British families that use food banks are reporting "increasing distress and anger" as they see their incomes "catastrophically collapse", according to the chair of the Trussell Trust.
Chris Mould also warned that his charity, which runs a network of food banks in the UK, has seen "very disproportionate decisions" on benefit sanctions "spread right across country".
But Mould decided not to put an estimate on number of food bank users specifically hit by benefit sanctions during the Work and Pensions Committee evidence session.
The Trussell Trust, which runs a network of over 400 UK foodbanks, revealed that the number of people helped by their foodbanks in the first half of the 2014/15 financial year is 38% higher than numbers helped during the same period last year.
More than 492,000 people were given three days' food and support, including 176,565 children, between April and September 2014, compared to 355,982 during same period in previous year.
Problems with the social security system continue to be the biggest overall trigger for foodbank use (45%), of which "benefit delays" accounted for 30% of referrals, and "benefit changes", 15%.
However, a "new emerging trend" is that 22% of those helped were referred because of 'low income' compared to 16% of referrals in the same period last year – in real terms, this means that 51,000 more people were referred to a foodbank due to low income.
The figures come after a report from MPs and the Church of England called on the government to deliver benefits within five working days to help tackle food poverty and decrease the number of people relying on food banks.

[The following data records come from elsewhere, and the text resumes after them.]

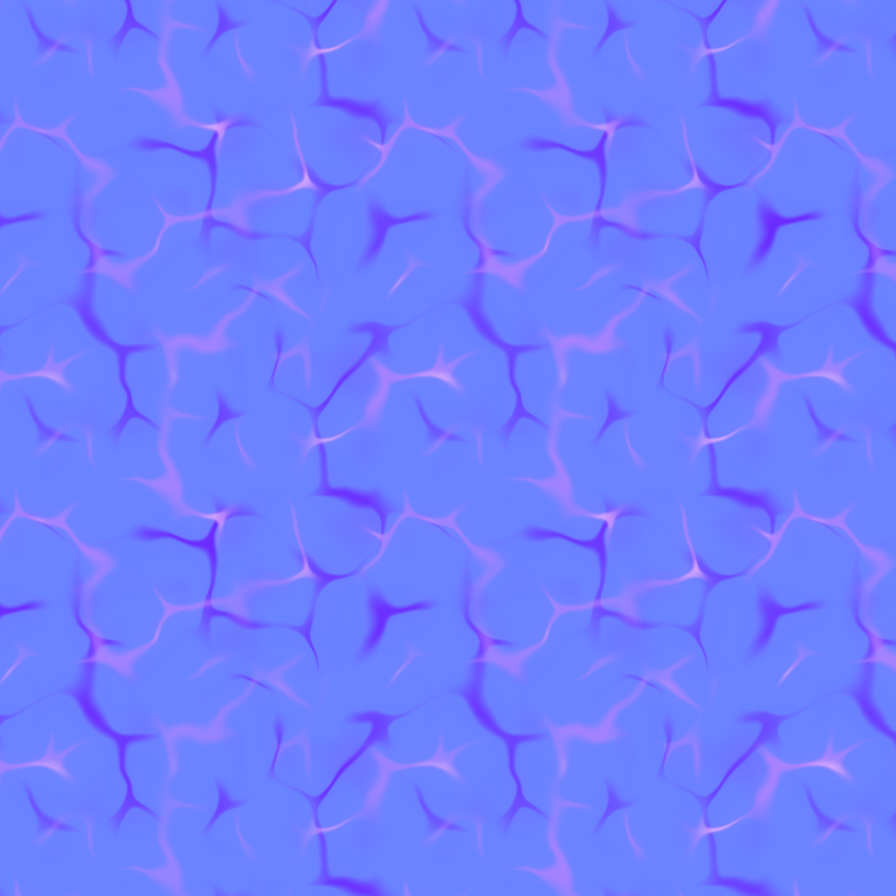
Reproduce this texture map procedurally as a WebGL 1 fragment shader.

```glsl
precision highp float;
// Seamless water caustics: violet and pink vein webs over a blue ground, tiled.

uniform vec2 u_resolution;

const float REPEATS = 2.3;          // tiles across and down the canvas
const float DARK_CELLS = 4.0;       // web cells per tile
const float PINK_CELLS = 5.0;
const float JITTER = 0.88;          // irregularity of the web cells
const float WEBBING = 20.0;         // lower values fill the junctions more
const float WARP_BROAD = 0.065;     // bending of the veins, in tiles
const float WARP_FINE = 0.022;
const vec2 DARK_WIDTH = vec2(0.030, 0.120);  // thin and thick, in cells
const vec2 PINK_WIDTH = vec2(0.045, 0.140);
const float DRIFT = 0.35;           // strength change from tile to tile
const vec3 GROUND = vec3(0.415, 0.515, 1.0);
const vec3 SMOKE = vec3(0.44, 0.42, 1.0);
const vec3 VIOLET = vec3(0.42, 0.14, 1.0);
const vec3 PINK = vec3(0.74, 0.51, 1.0);
const vec3 SPARK = vec3(1.0, 0.78, 0.98);

vec2 hash2(vec2 c, float seed) {
  vec3 h = fract(vec3(c.xyx + seed * 7.31) * vec3(0.1031, 0.1030, 0.0973));
  h += dot(h, h.yzx + 33.33);
  return fract((h.xx + h.yz) * h.zy);
}

vec2 gradient(vec2 c, float period, float seed) {
  float a = 6.2832 * hash2(mod(c, period), seed).x;
  return vec2(cos(a), sin(a));
}

// Gradient noise that wraps after "period" lattice cells
float noise(vec2 p, float period, float seed) {
  vec2 i = floor(p);
  vec2 f = p - i;
  vec2 u = f * f * f * (f * (f * 6.0 - 15.0) + 10.0);
  vec2 e = vec2(1.0, 0.0);
  float a = dot(gradient(i, period, seed), f);
  float b = dot(gradient(i + e.xy, period, seed), f - e.xy);
  float c = dot(gradient(i + e.yx, period, seed), f - e.yx);
  float d = dot(gradient(i + e.xx, period, seed), f - e.xx);
  return mix(mix(a, b, u.x), mix(c, d, u.x), u.y);
}

// Noise with "freq" lattice cells per tile
float tileNoise(vec2 p, float freq, float seed) {
  return noise(p * freq, freq, seed);
}

vec2 warp(vec2 p, float seed) {
  vec2 broad = vec2(tileNoise(p, 4.0, seed), tileNoise(p, 4.0, seed + 1.0));
  vec2 fine = vec2(tileNoise(p, 11.0, seed + 2.0), tileNoise(p, 11.0, seed + 3.0));
  return p + WARP_BROAD * broad + WARP_FINE * fine;
}

vec2 site(vec2 c, float period, float seed) {
  return c + 0.5 + JITTER * (hash2(mod(c, period), seed) - 0.5);
}

// Soft distance to the nearest Voronoi border, in cells
float webDistance(vec2 p, float cells, float seed) {
  p *= cells;
  vec2 home = floor(p);
  vec2 nearest = vec2(8.0);
  vec2 nearestCell = home;
  for (int y = -1; y <= 1; y++) {
    for (int x = -1; x <= 1; x++) {
      vec2 c = home + vec2(float(x), float(y));
      vec2 r = site(c, cells, seed) - p;
      if (dot(r, r) < dot(nearest, nearest)) {
        nearest = r;
        nearestCell = c;
      }
    }
  }
  float sum = 0.0001;
  for (int y = -2; y <= 2; y++) {
    for (int x = -2; x <= 2; x++) {
      vec2 c = nearestCell + vec2(float(x), float(y));
      vec2 r = site(c, cells, seed) - p;
      vec2 across = r - nearest;
      if (dot(across, across) > 0.0001) {
        sum += exp(-WEBBING * dot(0.5 * (r + nearest), normalize(across)));
      }
    }
  }
  return max(-log(sum) / WEBBING, 0.0);
}

// x: vein core, y: surrounding haze; both fade in and out along the web
vec2 veins(vec2 p, float cells, vec2 width, float seed) {
  float d = webDistance(warp(p, seed), cells, seed + 4.0);
  float swell = smoothstep(-0.25, 0.5, tileNoise(p, 6.0, seed + 5.0));
  float w = mix(width.x, width.y, swell);
  float presence = smoothstep(-0.16, 0.32, tileNoise(p, 5.0, seed + 6.0));
  float core = 1.0 - smoothstep(0.0, w, d);
  return vec2(core, exp(-9.0 * d)) * presence;
}

void main() {
  vec2 p = gl_FragCoord.xy / min(u_resolution.x, u_resolution.y) * REPEATS;

  // Slow drift that does not follow the tiling
  float darkGain = 0.9 + DRIFT * noise(p * 0.9, 64.0, 51.0);
  float pinkGain = 0.8 + DRIFT * noise(p * 0.9, 64.0, 52.0);
  vec2 dark = veins(p, DARK_CELLS, DARK_WIDTH, 3.0) * darkGain;
  vec2 pink = veins(p, PINK_CELLS, PINK_WIDTH, 23.0) * pinkGain;

  // Ground with soft smudges, then veins, then sparks on the pink ones
  float smudge = smoothstep(0.05, 0.6, tileNoise(warp(p, 40.0), 7.0, 44.0));
  vec3 color = mix(GROUND, SMOKE, clamp(0.45 * smudge + 0.4 * dark.y, 0.0, 1.0));
  color = mix(color, PINK, 0.16 * pink.y);
  color = mix(color, VIOLET, 0.85 * dark.x);
  color = mix(color, PINK, 0.75 * pink.x);
  float spark = smoothstep(0.15, 0.5, tileNoise(p, 8.0, 47.0));
  color = mix(color, SPARK, spark * pink.x * pink.x);
  gl_FragColor = vec4(color, 1.0);
}
```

The All-Party Parliamentary Inquiry into Hunger in the UK, which is backed by the Archbishop of Canterbury Justin Welby, also recommended that the Department for Work and Pensions introduce a "yellow card" system, where claimants are warned of possible sanctions.
"This report is a serious contribution to an important debate, and recognises that the reasons behind demands for emergency food assistance are complex and frequently overlapping," a Cabinet Office spokesperson said.
"As a country we have enough food to go around, and we agree that it is wrong that anyone should go hungry at the same time as surplus food is going to waste. There is a moral argument as well as a sustainability one to ensure we make the best use of resources.
"While this report outlines important areas for consideration, we should remember that this country has been through the deepest recession in living memory, and sticking to this Government's long-term economic plan is the best way to improve living standards."